- [What to produce]: Using the entries that follow, count the lines containing the word "LAYERS" and give that number by itself.

[Stored items from a collection]

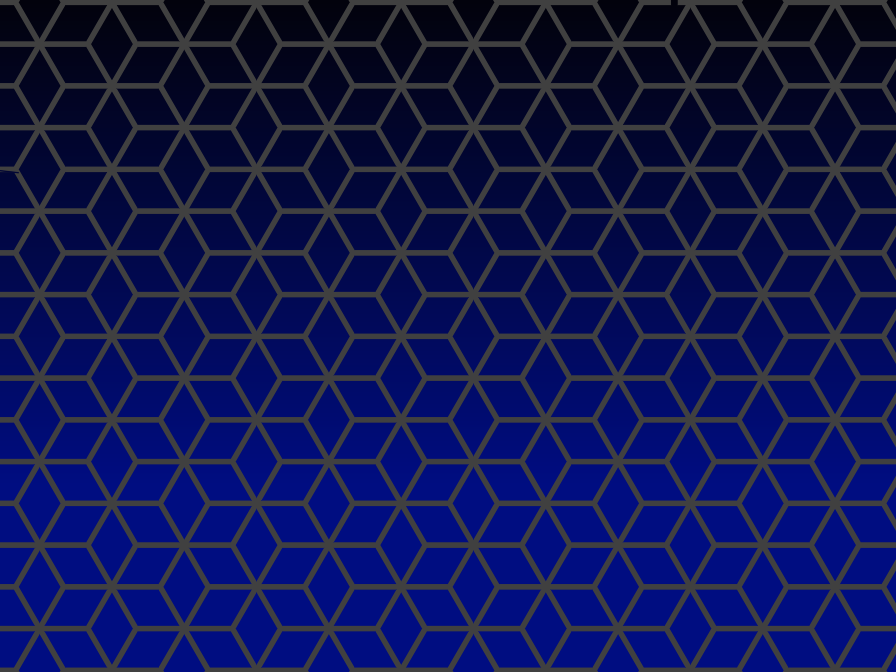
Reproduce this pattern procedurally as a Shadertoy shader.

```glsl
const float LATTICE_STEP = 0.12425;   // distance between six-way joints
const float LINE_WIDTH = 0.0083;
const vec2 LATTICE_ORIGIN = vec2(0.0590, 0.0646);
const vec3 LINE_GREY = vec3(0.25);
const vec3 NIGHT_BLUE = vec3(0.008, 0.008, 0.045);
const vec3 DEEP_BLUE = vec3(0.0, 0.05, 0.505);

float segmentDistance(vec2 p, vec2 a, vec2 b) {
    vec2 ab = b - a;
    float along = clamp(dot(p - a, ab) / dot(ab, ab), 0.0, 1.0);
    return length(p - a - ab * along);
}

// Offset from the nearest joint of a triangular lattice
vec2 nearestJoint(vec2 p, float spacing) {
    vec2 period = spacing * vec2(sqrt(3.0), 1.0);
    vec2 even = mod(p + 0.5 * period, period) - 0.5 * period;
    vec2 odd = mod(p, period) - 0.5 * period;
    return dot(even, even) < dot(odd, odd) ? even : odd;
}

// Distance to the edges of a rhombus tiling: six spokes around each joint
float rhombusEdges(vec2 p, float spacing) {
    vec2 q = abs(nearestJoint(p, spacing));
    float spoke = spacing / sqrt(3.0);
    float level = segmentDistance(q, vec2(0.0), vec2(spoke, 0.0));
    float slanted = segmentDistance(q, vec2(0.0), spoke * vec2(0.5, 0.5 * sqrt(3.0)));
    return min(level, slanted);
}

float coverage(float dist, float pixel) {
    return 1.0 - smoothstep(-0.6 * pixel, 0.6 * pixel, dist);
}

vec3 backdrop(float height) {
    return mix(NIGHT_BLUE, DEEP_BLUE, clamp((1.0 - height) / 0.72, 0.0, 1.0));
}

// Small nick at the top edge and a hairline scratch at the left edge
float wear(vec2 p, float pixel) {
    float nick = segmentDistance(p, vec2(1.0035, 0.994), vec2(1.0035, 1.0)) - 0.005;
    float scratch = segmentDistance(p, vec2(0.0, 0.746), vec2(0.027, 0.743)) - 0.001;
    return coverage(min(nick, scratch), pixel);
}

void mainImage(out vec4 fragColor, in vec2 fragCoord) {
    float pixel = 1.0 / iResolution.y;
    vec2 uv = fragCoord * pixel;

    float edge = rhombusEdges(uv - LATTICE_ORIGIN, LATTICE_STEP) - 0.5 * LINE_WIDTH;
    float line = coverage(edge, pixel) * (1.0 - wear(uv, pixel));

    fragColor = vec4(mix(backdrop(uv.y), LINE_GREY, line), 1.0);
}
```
---
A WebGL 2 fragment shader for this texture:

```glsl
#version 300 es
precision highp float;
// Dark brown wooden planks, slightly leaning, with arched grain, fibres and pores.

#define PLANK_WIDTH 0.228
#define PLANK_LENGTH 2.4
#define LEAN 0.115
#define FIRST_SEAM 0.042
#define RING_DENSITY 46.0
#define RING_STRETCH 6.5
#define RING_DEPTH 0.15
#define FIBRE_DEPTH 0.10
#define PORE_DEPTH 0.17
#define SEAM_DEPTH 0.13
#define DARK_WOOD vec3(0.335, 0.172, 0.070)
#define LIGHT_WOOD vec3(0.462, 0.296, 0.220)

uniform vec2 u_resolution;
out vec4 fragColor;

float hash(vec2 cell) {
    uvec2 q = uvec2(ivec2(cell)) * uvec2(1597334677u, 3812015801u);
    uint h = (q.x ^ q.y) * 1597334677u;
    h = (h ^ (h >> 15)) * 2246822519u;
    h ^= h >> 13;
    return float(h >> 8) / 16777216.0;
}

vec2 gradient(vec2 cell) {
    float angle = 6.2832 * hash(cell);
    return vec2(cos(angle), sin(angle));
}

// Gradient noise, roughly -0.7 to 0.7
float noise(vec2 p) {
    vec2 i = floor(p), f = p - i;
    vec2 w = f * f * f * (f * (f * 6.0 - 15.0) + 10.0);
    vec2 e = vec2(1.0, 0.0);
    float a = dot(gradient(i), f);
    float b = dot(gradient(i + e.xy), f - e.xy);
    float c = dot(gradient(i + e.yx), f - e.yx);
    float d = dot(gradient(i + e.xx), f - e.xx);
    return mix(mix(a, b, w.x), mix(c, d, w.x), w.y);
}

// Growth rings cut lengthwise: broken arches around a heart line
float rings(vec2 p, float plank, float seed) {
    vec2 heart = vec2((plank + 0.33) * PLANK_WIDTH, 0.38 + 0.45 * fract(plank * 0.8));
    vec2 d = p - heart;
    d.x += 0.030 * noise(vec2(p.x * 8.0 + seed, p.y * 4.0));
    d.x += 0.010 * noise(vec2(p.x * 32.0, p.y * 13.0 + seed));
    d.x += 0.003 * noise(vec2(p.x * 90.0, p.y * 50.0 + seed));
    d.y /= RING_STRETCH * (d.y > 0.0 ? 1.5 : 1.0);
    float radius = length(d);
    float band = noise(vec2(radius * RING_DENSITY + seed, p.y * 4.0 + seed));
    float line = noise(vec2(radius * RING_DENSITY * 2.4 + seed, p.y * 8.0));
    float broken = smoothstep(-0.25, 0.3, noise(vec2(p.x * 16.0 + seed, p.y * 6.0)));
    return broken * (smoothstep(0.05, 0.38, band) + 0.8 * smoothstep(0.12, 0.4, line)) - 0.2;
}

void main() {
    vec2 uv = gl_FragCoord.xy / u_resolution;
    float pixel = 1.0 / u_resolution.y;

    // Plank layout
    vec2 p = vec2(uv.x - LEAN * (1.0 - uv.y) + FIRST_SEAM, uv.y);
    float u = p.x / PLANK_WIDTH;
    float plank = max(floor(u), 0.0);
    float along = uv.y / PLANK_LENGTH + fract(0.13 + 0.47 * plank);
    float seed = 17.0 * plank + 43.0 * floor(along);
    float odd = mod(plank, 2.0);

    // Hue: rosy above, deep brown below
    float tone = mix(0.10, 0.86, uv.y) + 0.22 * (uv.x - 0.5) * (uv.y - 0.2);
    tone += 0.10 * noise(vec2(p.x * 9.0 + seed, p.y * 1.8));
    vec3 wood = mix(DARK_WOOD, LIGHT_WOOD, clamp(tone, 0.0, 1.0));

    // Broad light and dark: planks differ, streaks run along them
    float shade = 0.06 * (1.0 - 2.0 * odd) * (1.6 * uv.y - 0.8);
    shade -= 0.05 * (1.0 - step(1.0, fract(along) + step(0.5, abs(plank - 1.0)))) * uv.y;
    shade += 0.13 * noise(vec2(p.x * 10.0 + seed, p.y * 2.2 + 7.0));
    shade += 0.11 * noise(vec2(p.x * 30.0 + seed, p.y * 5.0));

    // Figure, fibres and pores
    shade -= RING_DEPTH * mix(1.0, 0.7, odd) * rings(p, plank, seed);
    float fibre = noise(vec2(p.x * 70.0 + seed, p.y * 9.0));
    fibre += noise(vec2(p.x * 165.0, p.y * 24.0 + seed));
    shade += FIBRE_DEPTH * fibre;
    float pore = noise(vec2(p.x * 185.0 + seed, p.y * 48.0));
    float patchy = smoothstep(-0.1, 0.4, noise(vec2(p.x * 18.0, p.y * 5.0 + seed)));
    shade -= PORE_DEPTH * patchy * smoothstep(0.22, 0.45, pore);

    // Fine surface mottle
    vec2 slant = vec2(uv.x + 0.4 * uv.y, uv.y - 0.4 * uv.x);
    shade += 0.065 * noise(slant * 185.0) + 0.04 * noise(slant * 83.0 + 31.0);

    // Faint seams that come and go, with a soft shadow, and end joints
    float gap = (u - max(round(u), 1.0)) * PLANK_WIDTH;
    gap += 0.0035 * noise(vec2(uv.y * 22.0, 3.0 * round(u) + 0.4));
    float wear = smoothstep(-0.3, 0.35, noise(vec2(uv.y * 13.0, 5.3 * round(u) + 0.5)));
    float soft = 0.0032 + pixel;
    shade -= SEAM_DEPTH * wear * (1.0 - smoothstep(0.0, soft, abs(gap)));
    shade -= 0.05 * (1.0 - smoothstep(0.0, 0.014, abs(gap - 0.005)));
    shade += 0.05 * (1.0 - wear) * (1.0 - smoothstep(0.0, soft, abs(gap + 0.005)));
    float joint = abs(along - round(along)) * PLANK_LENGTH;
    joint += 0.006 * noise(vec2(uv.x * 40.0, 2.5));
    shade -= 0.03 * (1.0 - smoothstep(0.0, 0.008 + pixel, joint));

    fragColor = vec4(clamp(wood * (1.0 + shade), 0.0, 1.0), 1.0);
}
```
...
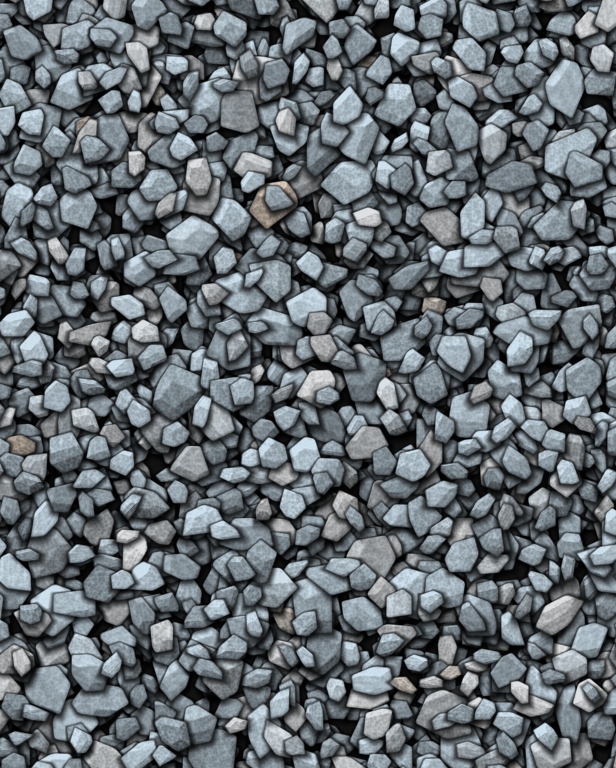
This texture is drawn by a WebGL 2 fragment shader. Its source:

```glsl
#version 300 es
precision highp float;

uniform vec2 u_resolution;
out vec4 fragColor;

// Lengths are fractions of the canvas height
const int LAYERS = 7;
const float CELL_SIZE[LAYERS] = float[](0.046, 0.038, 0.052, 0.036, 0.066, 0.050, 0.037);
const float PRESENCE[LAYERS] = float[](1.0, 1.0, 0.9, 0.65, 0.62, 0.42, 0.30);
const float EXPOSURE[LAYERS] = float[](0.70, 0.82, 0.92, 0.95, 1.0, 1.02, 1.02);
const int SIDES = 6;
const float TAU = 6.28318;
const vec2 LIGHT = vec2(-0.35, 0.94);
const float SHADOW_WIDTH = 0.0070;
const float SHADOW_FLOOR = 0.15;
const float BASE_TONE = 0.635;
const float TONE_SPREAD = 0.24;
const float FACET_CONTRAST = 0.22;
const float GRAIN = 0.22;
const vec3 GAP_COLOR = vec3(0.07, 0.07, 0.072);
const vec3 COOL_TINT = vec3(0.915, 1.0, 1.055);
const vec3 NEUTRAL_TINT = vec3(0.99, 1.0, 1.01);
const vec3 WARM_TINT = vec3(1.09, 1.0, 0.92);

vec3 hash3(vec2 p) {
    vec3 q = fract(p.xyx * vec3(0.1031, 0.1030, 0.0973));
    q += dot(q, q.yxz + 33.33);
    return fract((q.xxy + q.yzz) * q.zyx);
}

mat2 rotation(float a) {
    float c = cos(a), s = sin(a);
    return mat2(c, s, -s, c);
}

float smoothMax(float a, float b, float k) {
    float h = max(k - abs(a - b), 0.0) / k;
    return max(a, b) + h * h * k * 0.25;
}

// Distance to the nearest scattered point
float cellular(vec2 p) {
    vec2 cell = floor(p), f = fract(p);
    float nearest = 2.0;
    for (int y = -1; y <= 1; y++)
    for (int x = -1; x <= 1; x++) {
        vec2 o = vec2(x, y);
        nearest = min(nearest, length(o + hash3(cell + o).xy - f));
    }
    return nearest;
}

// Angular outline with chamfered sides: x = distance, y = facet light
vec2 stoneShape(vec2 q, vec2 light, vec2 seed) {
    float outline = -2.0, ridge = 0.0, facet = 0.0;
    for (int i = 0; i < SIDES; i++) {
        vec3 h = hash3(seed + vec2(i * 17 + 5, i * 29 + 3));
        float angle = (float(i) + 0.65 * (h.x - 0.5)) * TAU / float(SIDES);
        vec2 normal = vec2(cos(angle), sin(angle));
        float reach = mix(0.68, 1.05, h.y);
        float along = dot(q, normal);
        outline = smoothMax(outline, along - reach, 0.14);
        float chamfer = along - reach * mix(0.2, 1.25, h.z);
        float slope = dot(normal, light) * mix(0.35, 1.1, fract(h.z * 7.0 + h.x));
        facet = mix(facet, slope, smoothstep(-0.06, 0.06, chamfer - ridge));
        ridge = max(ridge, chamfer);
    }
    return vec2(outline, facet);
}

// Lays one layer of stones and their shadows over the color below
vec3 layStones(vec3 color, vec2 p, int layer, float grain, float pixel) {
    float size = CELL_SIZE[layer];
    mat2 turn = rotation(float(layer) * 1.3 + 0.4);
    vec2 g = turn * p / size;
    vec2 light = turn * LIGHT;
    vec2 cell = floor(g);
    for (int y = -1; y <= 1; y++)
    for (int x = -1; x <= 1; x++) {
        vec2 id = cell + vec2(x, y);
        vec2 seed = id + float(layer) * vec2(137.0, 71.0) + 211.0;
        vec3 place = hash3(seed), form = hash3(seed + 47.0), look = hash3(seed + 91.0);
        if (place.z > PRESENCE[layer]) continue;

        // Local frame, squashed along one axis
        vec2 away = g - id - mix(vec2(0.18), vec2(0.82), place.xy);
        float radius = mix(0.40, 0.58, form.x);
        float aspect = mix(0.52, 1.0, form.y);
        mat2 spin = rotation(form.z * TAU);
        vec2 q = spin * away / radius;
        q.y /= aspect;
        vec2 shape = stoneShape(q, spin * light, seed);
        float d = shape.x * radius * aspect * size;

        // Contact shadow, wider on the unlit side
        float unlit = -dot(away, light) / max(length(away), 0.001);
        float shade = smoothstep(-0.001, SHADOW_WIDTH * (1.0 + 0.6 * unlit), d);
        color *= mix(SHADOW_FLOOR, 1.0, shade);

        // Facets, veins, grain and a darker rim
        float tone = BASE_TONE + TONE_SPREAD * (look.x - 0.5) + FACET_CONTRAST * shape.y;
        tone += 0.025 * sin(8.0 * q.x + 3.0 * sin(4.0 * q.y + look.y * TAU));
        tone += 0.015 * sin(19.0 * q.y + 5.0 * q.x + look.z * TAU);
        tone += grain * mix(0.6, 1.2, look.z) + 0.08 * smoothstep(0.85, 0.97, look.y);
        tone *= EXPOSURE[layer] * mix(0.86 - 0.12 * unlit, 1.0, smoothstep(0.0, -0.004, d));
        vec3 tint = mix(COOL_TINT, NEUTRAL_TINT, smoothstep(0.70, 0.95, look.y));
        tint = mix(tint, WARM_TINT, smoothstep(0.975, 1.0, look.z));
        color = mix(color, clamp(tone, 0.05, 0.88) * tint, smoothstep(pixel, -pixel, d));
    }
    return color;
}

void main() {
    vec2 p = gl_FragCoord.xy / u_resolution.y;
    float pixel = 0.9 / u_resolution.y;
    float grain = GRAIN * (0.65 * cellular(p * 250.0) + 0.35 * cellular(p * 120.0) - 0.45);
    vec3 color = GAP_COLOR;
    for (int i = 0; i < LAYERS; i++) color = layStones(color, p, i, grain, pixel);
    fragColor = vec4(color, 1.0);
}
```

- [Written response]: 5